■ **WORK TO COMPLETE**: Find the line with "text-align: center;" in the records below. Copy it and every line after it, up to and including the line with "370L610 330L652 266C640".

■ **DATA FOR PROCESSING**:
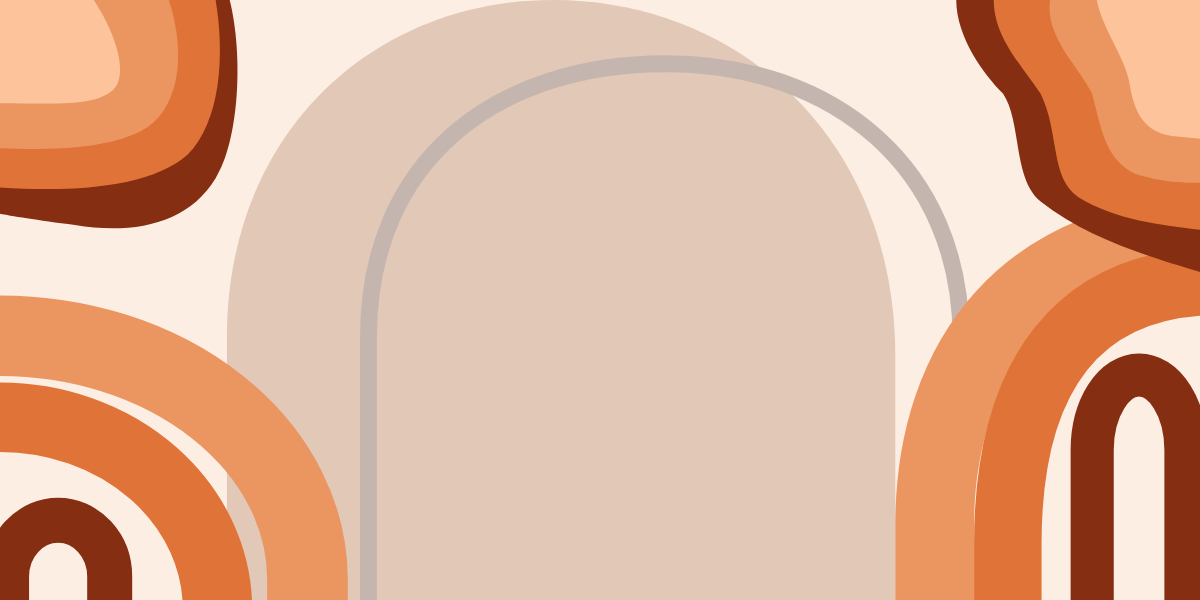
<!DOCTYPE html>
<html lang="en">
<head>
<meta charset="utf-8">
<title>Terracotta Arches</title>
<style>
  :root {
    --cream: #fdeee4;
    --sand: #e2c8b6;
    --stone: #c4b6ae;
    --apricot: #eb9660;
    --rust: #e07438;
    --umber: #862e12;
    --peach: #fdc39a;
  }
  html, body {
    margin: 0;
    padding: 0;
    width: 1200px;
    height: 600px;
    overflow: hidden;
    background: var(--cream);
  }
  .artboard {
    display: block;
    width: 1200px;
    height: 600px;
  }
  .bg { fill: var(--cream); }
  .sand-arch { fill: var(--sand); }
  .stone-outline { fill: none; stroke: var(--stone); stroke-width: 18; }
  .band { fill: none; }
  .band-apricot { stroke: var(--apricot); }
  .band-rust { stroke: var(--rust); }
  .band-umber { stroke: var(--umber); }
  .fill-umber { fill: var(--umber); }
  .fill-rust { fill: var(--rust); }
  .fill-apricot { fill: var(--apricot); }
  .fill-peach { fill: var(--peach); }
</style>
</head>
<body>
<svg class="artboard" viewBox="0 0 1280 640" preserveAspectRatio="none" xmlns="http://www.w3.org/2000/svg" role="img" aria-label="Abstract boho arches and wavy blobs in terracotta tones">
  <rect class="bg" width="1280" height="640"/>

  <g id="center-arch">
    <path class="sand-arch" d="M242 640 L242 360 C242 140 400 0 590 0 C790 0 955 150 955 380 L955 640 Z"/>
    <path class="stone-outline" d="M393 640 V360 C393 170 530 68 710 68 C890 68 1025 180 1025 360 V640"/>
  </g>

  <g id="left-rainbow">
    <path class="band band-apricot" stroke-width="86" d="M-328 640 L-328 618 A328 260 0 0 1 328 618 V640"/>
    <path class="band band-rust" stroke-width="74" d="M-232 650 A232 205 0 0 1 232 650"/>
    <path class="band band-umber" stroke-width="48" d="M7 640 V615 A55 60 0 0 1 117 615 V640"/>
  </g>

  <g id="right-rainbow">
    <path class="band band-apricot" stroke-width="84" d="M997 640 V560 C997 380 1100 250 1300 250"/>
    <path class="band band-rust" stroke-width="72" d="M1075 640 V580 C1075 400 1150 300 1300 300"/>
    <path class="band band-umber" stroke-width="46" d="M1165 640 V480 A50 80 0 0 1 1265 480 V640"/>
  </g>

  <g id="blob-top-left">
    <path class="fill-umber" d="M0 0 H245 C260 60 255 150 230 190 C200 240 140 250 80 240 C40 235 10 230 0 228 Z"/>
    <path class="fill-rust" d="M0 0 H230 C240 60 235 130 200 165 C160 200 80 205 0 200 Z"/>
    <path class="fill-apricot" d="M0 0 H180 C200 60 190 120 150 140 C110 160 50 160 0 158 Z"/>
    <path class="fill-peach" d="M0 0 H100 C120 30 135 70 125 90 C110 115 60 110 0 110 Z"/>
  </g>

  <g id="blob-top-right">
    <path class="fill-umber" d="M1020 0 C1020 40 1050 80 1070 100 C1090 130 1080 190 1110 215 C1160 255 1230 275 1280 290 V0 Z"/>
    <path class="fill-rust" d="M1060 0 C1060 40 1090 70 1110 100 C1130 140 1120 190 1150 210 C1190 235 1240 240 1280 245 V0 Z"/>
    <path class="fill-apricot" d="M1120 0 C1115 40 1150 70 1165 100 C1175 140 1180 170 1210 185 C1240 195 1265 195 1280 195 V0 Z"/>
    <path class="fill-peach" d="M1170 0 C1175 30 1200 60 1205 90 C1210 120 1220 140 1250 145 L1280 148 V0 Z"/>
  </g>
</svg>
</body>
</html>
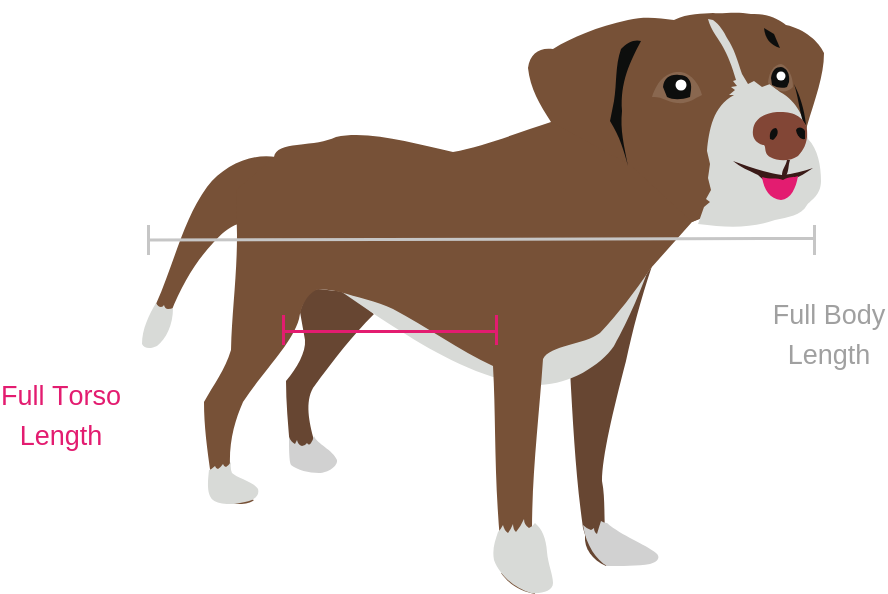
<!DOCTYPE html>
<html lang="en">
<head>
<meta charset="utf-8">
<title>Dog measuring guide</title>
<style>
:root {
  --coat: #775137;
  --coat-shade: #674632;
  --white-fur: #d8dad7;
  --white-shade: #d1d1d1;
  --eye-rim: #89674f;
  --nose: #824636;
  --ink: #0d0e0d;
  --mouth: #3a1a17;
  --pink: #e31c70;
  --grey-line: #c6c6c6;
  --grey-text: #a0a0a0;
}
* { box-sizing: border-box; margin: 0; padding: 0; }
html, body { width: 888px; height: 594px; overflow: hidden; background: #fff; }
.guide { position: relative; width: 888px; height: 594px; overflow: hidden; }
.dog { position: absolute; inset: 0; display: block; }
.label {
  position: absolute;
  font: 27px/40px "Liberation Sans", Arial, sans-serif;
  font-kerning: none;
  text-align: center;
  white-space: nowrap;
}
.label-torso { left: -39px; top: 376px; width: 200px; color: var(--pink); }
.label-body { left: 729px; top: 295px; width: 200px; color: var(--grey-text); }
.coat { fill: var(--coat); }
.coat-shade { fill: var(--coat-shade); }
.white-fur { fill: var(--white-fur); }
.white-shade { fill: var(--white-shade); }
.ink { fill: var(--ink); }
.eye-rim { fill: var(--eye-rim); }
.nose { fill: var(--nose); }
.mouth { fill: var(--mouth); }
.tongue { fill: var(--pink); }
.shine { fill: #fff; }
.measure { fill: none; stroke-width: 3; }
.measure-body { stroke: var(--grey-line); }
.measure-torso { stroke: var(--pink); }
</style>
</head>
<body>
<main class="guide">
  <svg class="dog" width="888" height="594" viewBox="0 0 888 594" role="img" aria-label="Brown and white dog with its full body length and torso length marked">
    <g id="far-legs">
      <path class="coat-shade" d="M300 312C304 299 309 290 318 289L346 292L374 314C352 336 335 358 313 388C305 402 309 422 314 440L308 454L290 448C288 424 286 402 286 381C297 368 306 352 305 340Z"/>
      <path class="white-shade" d="M289 437Q291 442 295 444Q296 442 297 440Q298 445 302 446Q305 446 307 443Q309 446 311 443Q313 440 314 436C317 444 333 450 337 460C338 466 328 473 319 473C309 473 297 470 291 465C289 462 289 446 289 437Z"/>
      <path class="coat-shade" d="M570 370L610 330L652 266C640 302 633 329 626 361C613 411 602 457 602 481C605 496 604 511 605 530L604 550L588 545L583 528C576 479 573 425 570 370Z"/>
      <path class="coat-shade" d="M585 536C584 548 592 560 606 566L612 556L596 536Z"/>
      <path class="white-shade" d="M583 525Q587 529 591 530Q593 529 594 528Q594 532 597 534Q599 527 601 521Q604 523 607 523C622 536 645 544 656 553C661 557 658 562 650 564C638 566 621 566 607 566C597 560 586 546 583 525Z"/>
    </g>
    <g id="belly">
      <path class="white-fur" d="M336 288C361 294 383 300 398 311L494 358L544 352L590 336L650 264C643 286 629 319 614 346C600 366 570 384 540 385C522 384 507 380 493 377C447 362 408 336 374 314Z"/>
    </g>
    <g id="tail">
      <path class="coat" d="M276 157C251 153 224 165 207 187C183 220 174 264 156 304L162 312L171 312C182 284 197 260 213 243C221 234 229 227 238 224L290 210Z"/>
      <path class="white-fur" d="M156 303Q158 307 161 307Q163 307 164 305Q165 309 168 309Q171 309 173 308C173 325 166 339 157 346C151 349 144 349 142 344C142 329 149 315 156 303Z"/>
    </g>
    <g id="body">
      <path class="coat" d="M274 157C275 149 285 146 297 145C314 143 325 142 336 137C370 130 415 144 453 152C485 146 520 132 551 122L640 90L730 130L710 215L692 222L651 268C634 293 617 315 600 333C584 345 550 345 543 359C539 417 532 473 532 530L524 545L500 540C494 471 496 419 493 366C459 350 427 327 393 309C377 301 356 297 340 292C332 290 323 289 316 290C306 295 301 307 299 319C292 344 264 370 243 402C235 420 229 441 230 466L224 480L211 476C207 448 204 426 204 402C214 384 225 370 231 350C232 310 237 277 237 235L236 190Z"/>
    </g>
    <g id="near-paws">
      <path class="coat" d="M230 502C234 505 249 505 254 500L240 496Z"/>
      <path class="white-fur" d="M209 470Q212 469 215 466Q216 469 218 469Q221 467 223 464Q224 467 226 467Q229 465 231 462Q230 468 232 473C237 478 254 482 258 489C260 496 253 501 245 502C234 505 219 505 213 500C206 494 208 480 209 470Z"/>
      <path class="coat" d="M501 573C510 586 523 592 535 594L530 578Z"/>
      <path class="white-fur" d="M498 532Q501 529 503 525Q504 530 508 533Q511 529 513 524Q513 529 516 532Q521 526 524 519Q524 525 529 528Q533 526 535 523C542 529 546 538 547 552C548 564 553 575 553 583C553 591 542 594 531 593C515 588 500 576 494 560C492 549 495 541 498 532Z"/>
    </g>
    <g id="head">
      <path class="coat" d="M551 122C540 105 530 88 528 68C530 53 540 47 553 49C572 37 597 27 628 20C645 16 659 18 674 20C688 13 703 14 713 13C724 14 735 11 751 14C768 13 780 20 786 25C805 29 819 42 824 53C824 76 815 99 807 126L800 190L710 214L692 222L630 165Z"/>
      <path class="white-fur" d="M708 19L713 20C720 25 724 32 727 38C734 48 738 62 742 74L748 84L754 81L762 87L770 84L780 92C797 101 806 120 808 139C818 149 821 166 821 181C821 195 811 200 807 205C801 216 788 217 775 220C752 228 729 228 698 224L704 207L710 202L706 199L711 190L708 178L710 164L707 151C709 130 713 106 734 95L729 95L735 90L731 87L737 86L733 81L736 80C732 66 728 56 723 47C719 39 711 31 708 19Z"/>
      <path class="ink" d="M641 41C635 39 627 42 621 49C615 66 617 83 614 101L610 121C620 137 624 151 628 166C624 145 620 130 622 111C620 82 630 62 641 41Z"/>
      <path class="ink" d="M764 28L774 34L780 48C770 45 765 38 764 28Z"/>
      <path class="ink" d="M794 84C800 96 804 108 806 125L803 122C799 108 798 96 794 84Z"/>
      <g id="eyes">
        <path class="eye-rim" d="M652 97C658 78 669 71 681 72C692 74 699 84 702 95C693 99 689 104 677 103C667 102 662 96 652 97Z"/>
        <path class="ink" d="M663 87C664 78 670 74 679 75C688 75 692 81 691 90L690 97C681 100 673 100 667 97Z"/>
        <circle class="shine" cx="681" cy="85" r="5.5"/>
        <path class="eye-rim" d="M768 83C769 71 774 65 781 64C788 66 793 76 793 87C788 92 782 93 776 89Z"/>
        <path class="ink" d="M771 78C772 70 776 67 781 67C787 68 790 74 789 82L787 87C781 89 776 87 772 85Z"/>
        <circle class="shine" cx="781" cy="76" r="4.5"/>
      </g>
      <g id="muzzle">
        <path class="mouth" d="M733 161C749 167 766 173 782 175C793 174 804 171 813 168C806 173 799 177 793 179L788 185L768 184L758 175C748 170 740 167 733 161Z"/>
        <path class="tongue" d="M762 177C769 180 777 177 783 180C789 176 794 178 798 176C796 188 791 199 781 200C770 199 764 190 762 177Z"/>
        <path class="nose" d="M753 130C754 119 764 113 777 112C792 111 805 116 807 130C808 142 804 150 798 156C791 161 779 162 770 157C763 153 767 145 763 145C755 143 752 137 753 130Z"/>
        <path class="ink" d="M770 139C769 132 772 128 776 128C779 131 778 136 773 140Z"/>
        <path class="ink" d="M796 130C798 126 803 127 805 131L805 139C801 140 797 136 796 130Z"/>
        <path class="mouth" d="M787 160L790 160C788 166 789 171 786 176L782 175C782 169 786 166 787 160Z"/>
      </g>
    </g>
    <g id="measurements">
      <path class="measure measure-body" d="M148.5 225V255M814.5 225V255M148 240L815 238.5"/>
      <path class="measure measure-torso" d="M283.5 315V345M496.5 315V345M283 331.5H497"/>
    </g>
  </svg>
  <p class="label label-torso">Full Torso<br>Length</p>
  <p class="label label-body">Full Body<br>Length</p>
</main>
</body>
</html>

■ **EXERCISE ANSWER**:
  text-align: center;
  white-space: nowrap;
}
.label-torso { left: -39px; top: 376px; width: 200px; color: var(--pink); }
.label-body { left: 729px; top: 295px; width: 200px; color: var(--grey-text); }
.coat { fill: var(--coat); }
.coat-shade { fill: var(--coat-shade); }
.white-fur { fill: var(--white-fur); }
.white-shade { fill: var(--white-shade); }
.ink { fill: var(--ink); }
.eye-rim { fill: var(--eye-rim); }
.nose { fill: var(--nose); }
.mouth { fill: var(--mouth); }
.tongue { fill: var(--pink); }
.shine { fill: #fff; }
.measure { fill: none; stroke-width: 3; }
.measure-body { stroke: var(--grey-line); }
.measure-torso { stroke: var(--pink); }
</style>
</head>
<body>
<main class="guide">
  <svg class="dog" width="888" height="594" viewBox="0 0 888 594" role="img" aria-label="Brown and white dog with its full body length and torso length marked">
    <g id="far-legs">
      <path class="coat-shade" d="M300 312C304 299 309 290 318 289L346 292L374 314C352 336 335 358 313 388C305 402 309 422 314 440L308 454L290 448C288 424 286 402 286 381C297 368 306 352 305 340Z"/>
      <path class="white-shade" d="M289 437Q291 442 295 444Q296 442 297 440Q298 445 302 446Q305 446 307 443Q309 446 311 443Q313 440 314 436C317 444 333 450 337 460C338 466 328 473 319 473C309 473 297 470 291 465C289 462 289 446 289 437Z"/>
      <path class="coat-shade" d="M570 370L610 330L652 266C640 302 633 329 626 361C613 411 602 457 602 481C605 496 604 511 605 530L604 550L588 545L583 528C576 479 573 425 570 370Z"/>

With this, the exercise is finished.